    The SEC network’s alignment, or something similar, seems definitely the most likely. No way would they allow such a weak, currently and historically, pod as us, Tennessee, Vandy, and Mizzoo, while the other pods get loaded down. And “pairing” two pods together, you might as well keep divisions because that’s the same thing schedule-wise.

    There will probably be pods with a permanent rival in each other pod, which keeps rivalries like Auburn-Georgia and LSU-Arkansas as yearly meetings. So that’s 6 permanent games, and then 3 rotating for the other 9 teams in the league.

  2. chris gettelfinger is not walking through that door
    1:31 pm July 22, 2021 Permalink

    Well I guess Texas and A&M would be playing again.

    Even if UK winds up in a not too terribly difficult pod, getting to the ATL just got exponentially harder IMHO. I could be overstating it because this thing is convoluted.

  3. big cat
    2:19 pm July 22, 2021 Permalink

    AMAZING how many effing “experts” we have…..especially the KSR netwirk of propogandists.

  4. The Original WTF Guy
    3:09 pm July 22, 2021 Permalink

    Why go to all this trouble and complexity?

    The goal should be to have four 16-team conferences each with 2 8-team divisions. The winners of each division paly for the conference title and those four move into the four-team playoff. You could expand the playoffs to 12 to account for deserving teams that just happen to be be in a very difficult division.

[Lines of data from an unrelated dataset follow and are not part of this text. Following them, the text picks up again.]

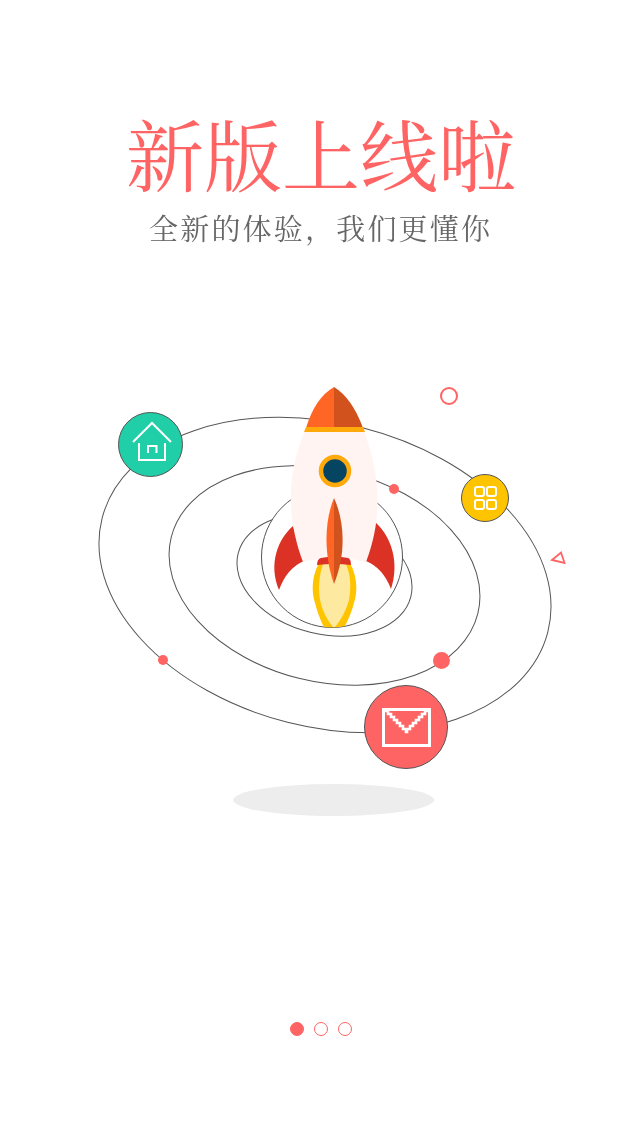
<!DOCTYPE html>
<html lang="zh-Hans">
<head>
<meta charset="utf-8">
<title>新版上线啦</title>
<style>
:root {
  --coral: #ff6464;
  --ink: #666;
  --line: #555;
  --green: #20cfa8;
  --yellow: #ffc400;
  --orange: #ff6625;
  --rust: #d2521e;
  --red: #dc3226;
  --cream: #fff4f1;
  --shadow: #ededed;
}
* { margin: 0; padding: 0; box-sizing: border-box; }
html, body { width: 640px; height: 1136px; overflow: hidden; background: #fff; }
.screen { position: relative; width: 640px; height: 1136px; overflow: hidden; }
.heading {
  position: absolute; left: 0; top: 102px; width: 642px;
  font: 200 78px/100px "Noto Serif CJK SC", "Noto Serif CJK JP", serif;
  color: var(--coral); text-align: center; white-space: nowrap;
}
.tagline {
  position: absolute; left: 149px; top: 208px;
  font: 500 29px/40px "Noto Serif CJK SC", "Noto Serif CJK JP", serif;
  letter-spacing: 2.2px; color: var(--ink); white-space: nowrap;
}
.illustration { position: absolute; left: 0; top: 0; }
.orbits { fill: none; stroke: var(--line); stroke-width: 1; }
.badge { stroke: var(--line); stroke-width: 1; }
.icon { fill: none; stroke: #fff; stroke-width: 2; }
.pager { position: absolute; left: 290px; top: 1022px; display: flex; gap: 10px; list-style: none; }
.pager li { width: 14px; height: 14px; border: 1px solid var(--coral); border-radius: 50%; }
.pager .current { background: var(--coral); }
</style>
</head>
<body>
<main class="screen">
  <h1 class="heading">新版上线啦</h1>
  <p class="tagline">全新的体验，我们更懂你</p>

  <svg class="illustration" width="640" height="1136" viewBox="0 0 640 1136" role="img" aria-label="火箭与环绕的轨道">
    <defs>
      <clipPath id="planet-edge"><path d="M250 370H420V557H402.500A70.500 70.500 0 0 1 261.500 557H250Z"/></clipPath>
    </defs>

    <ellipse cx="333.500" cy="800" rx="100.500" ry="16" fill="var(--shadow)"/>

    <g class="orbits">
      <ellipse cx="325" cy="575" rx="230" ry="152" transform="rotate(14.300 325 575)"/>
      <ellipse cx="324.500" cy="575.500" rx="158" ry="106" transform="rotate(14 324.500 575.500)"/>
      <ellipse cx="324.500" cy="575" rx="89" ry="59" transform="rotate(14 324.500 575)"/>
      <circle cx="332" cy="557" r="70.500" fill="#fff"/>
    </g>

    <g class="rocket">
      <g clip-path="url(#planet-edge)">
        <path d="M319 563H350C357 576 358 590 354 603Q351 615 343 630H325Q318 615 315 603C311 590 312 576 319 563Z" fill="var(--yellow)"/>
        <path d="M323 564H346C351 576 351 588 349 600Q345 615 335 627H333Q323 615 320 600C318 588 319 576 323 564Z" fill="#fdeaa0"/>
      </g>
      <path d="M293 526C278 539 268 564 279 590Q287 568 304 561Z" fill="var(--red)"/>
      <path d="M375 522C391 536 400 562 391 589Q383 568 366 561Z" fill="var(--red)"/>
      <path d="M305 431H364C378 470 385 512 366 562Q335 554 303 562C285 514 288 470 305 431Z" fill="var(--cream)"/>
      <path d="M317 565Q317 559 321 558Q334 555 348 558Q351 559 351 565Q334 563 317 565Z" fill="var(--red)"/>
      <path d="M334 387Q315 398 306 428H334Z" fill="var(--orange)"/>
      <path d="M334 387Q352 398 363 428H334Z" fill="var(--rust)"/>
      <path d="M306 427H363L365 432H304Z" fill="#ffa90a"/>
      <circle cx="335" cy="471" r="14" fill="#064562" stroke="#ffa90a" stroke-width="4.500"/>
      <path d="M334 498C324 522 324 555 334 584Z" fill="var(--orange)"/>
      <path d="M334 498C345 522 346 555 334 584Z" fill="var(--rust)"/>
    </g>

    <g class="satellites" fill="var(--coral)">
      <circle cx="394" cy="489" r="5"/>
      <circle cx="163" cy="660" r="5"/>
      <circle cx="441.500" cy="660.500" r="8.500"/>
    </g>
    <g fill="none" stroke="var(--coral)" stroke-width="2">
      <circle cx="449" cy="396" r="8"/>
      <path d="M552 560L561 552.500L564.500 563Z" stroke-width="1.800"/>
    </g>

    <g class="home">
      <circle class="badge" cx="150.500" cy="444.500" r="32" fill="var(--green)"/>
      <path class="icon" d="M133 442L152 423L171 442M139 443V460H165V443M148 453V446H156.500V453"/>
    </g>

    <g class="apps">
      <circle class="badge" cx="485" cy="498" r="23.500" fill="var(--yellow)"/>
      <g class="icon" stroke-width="1.600">
        <rect x="475" y="487" width="9" height="9" rx="2"/>
        <rect x="487" y="487" width="9" height="9" rx="2"/>
        <rect x="475" y="500" width="9" height="9" rx="2"/>
        <rect x="487" y="500" width="9" height="9" rx="2"/>
      </g>
    </g>

    <g class="mail">
      <circle class="badge" cx="406" cy="727" r="41.500" fill="var(--coral)"/>
      <rect class="icon" x="383.500" y="709.500" width="46" height="36" style="stroke-width:3"/>
      <path d="M385 711h3v3h3v3h3v3h3v3h3v3h3v3h3v3h1v-3h3v-3h3v-3h3v-3h3v-3h3v-3h3v-3h3" class="icon" style="stroke-width:2.600"/>
    </g>
  </svg>

  <ul class="pager" aria-label="第1页，共3页">
    <li class="current"></li>
    <li></li>
    <li></li>
  </ul>
</main>
</body>
</html>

    I know that four 16 team conferences requires 64 teams, and I also know there are currently 66 P5 teams. So goodbye Vandy and two others because you would have to account for the addition of ND. Or not.

  5. Bluenblood
    3:58 pm July 22, 2021 Permalink

    Stop this. Lets just try and get through the year! That being said East Midwest South and West makes som sense!!

  6. bbn606
    6:35 pm July 22, 2021 Permalink

    They would never put UK with such a weak group. UK, UT, Bama and Auburn or UK Fl, Ga and SC would be more of a reality.

  7. WILDCATS1968
    7:56 pm July 22, 2021 Permalink

    I propose a pod of UK, Vandy, UT, and Georgia. Or if they are felling generous, UK, Vandy, and Ole Miss.

    Travel straight down and pair UK, Vandy, Ole Miss, Miss. State.

  8. WILDCATS1968
    8:11 pm July 22, 2021 Permalink

    If the do 8 team divisions :

    North : Missouri, UK, Arkansas, UT, Vandy, Georgia, Ole Miss, and either Oklahoma / South Carolina.
    South : Texas, A&M, LSU, Florida, Miss. State, Bama, Auburn, and either Oklahoma / SC.
    East / West

    East : UK, Vandy, UT, Georgia, SC, Florida, Auburn, and Alabama.
    West : Oklahoma, Texas, Missouri, Arkansas, A&M, Ole Miss, Miss. State, and LSU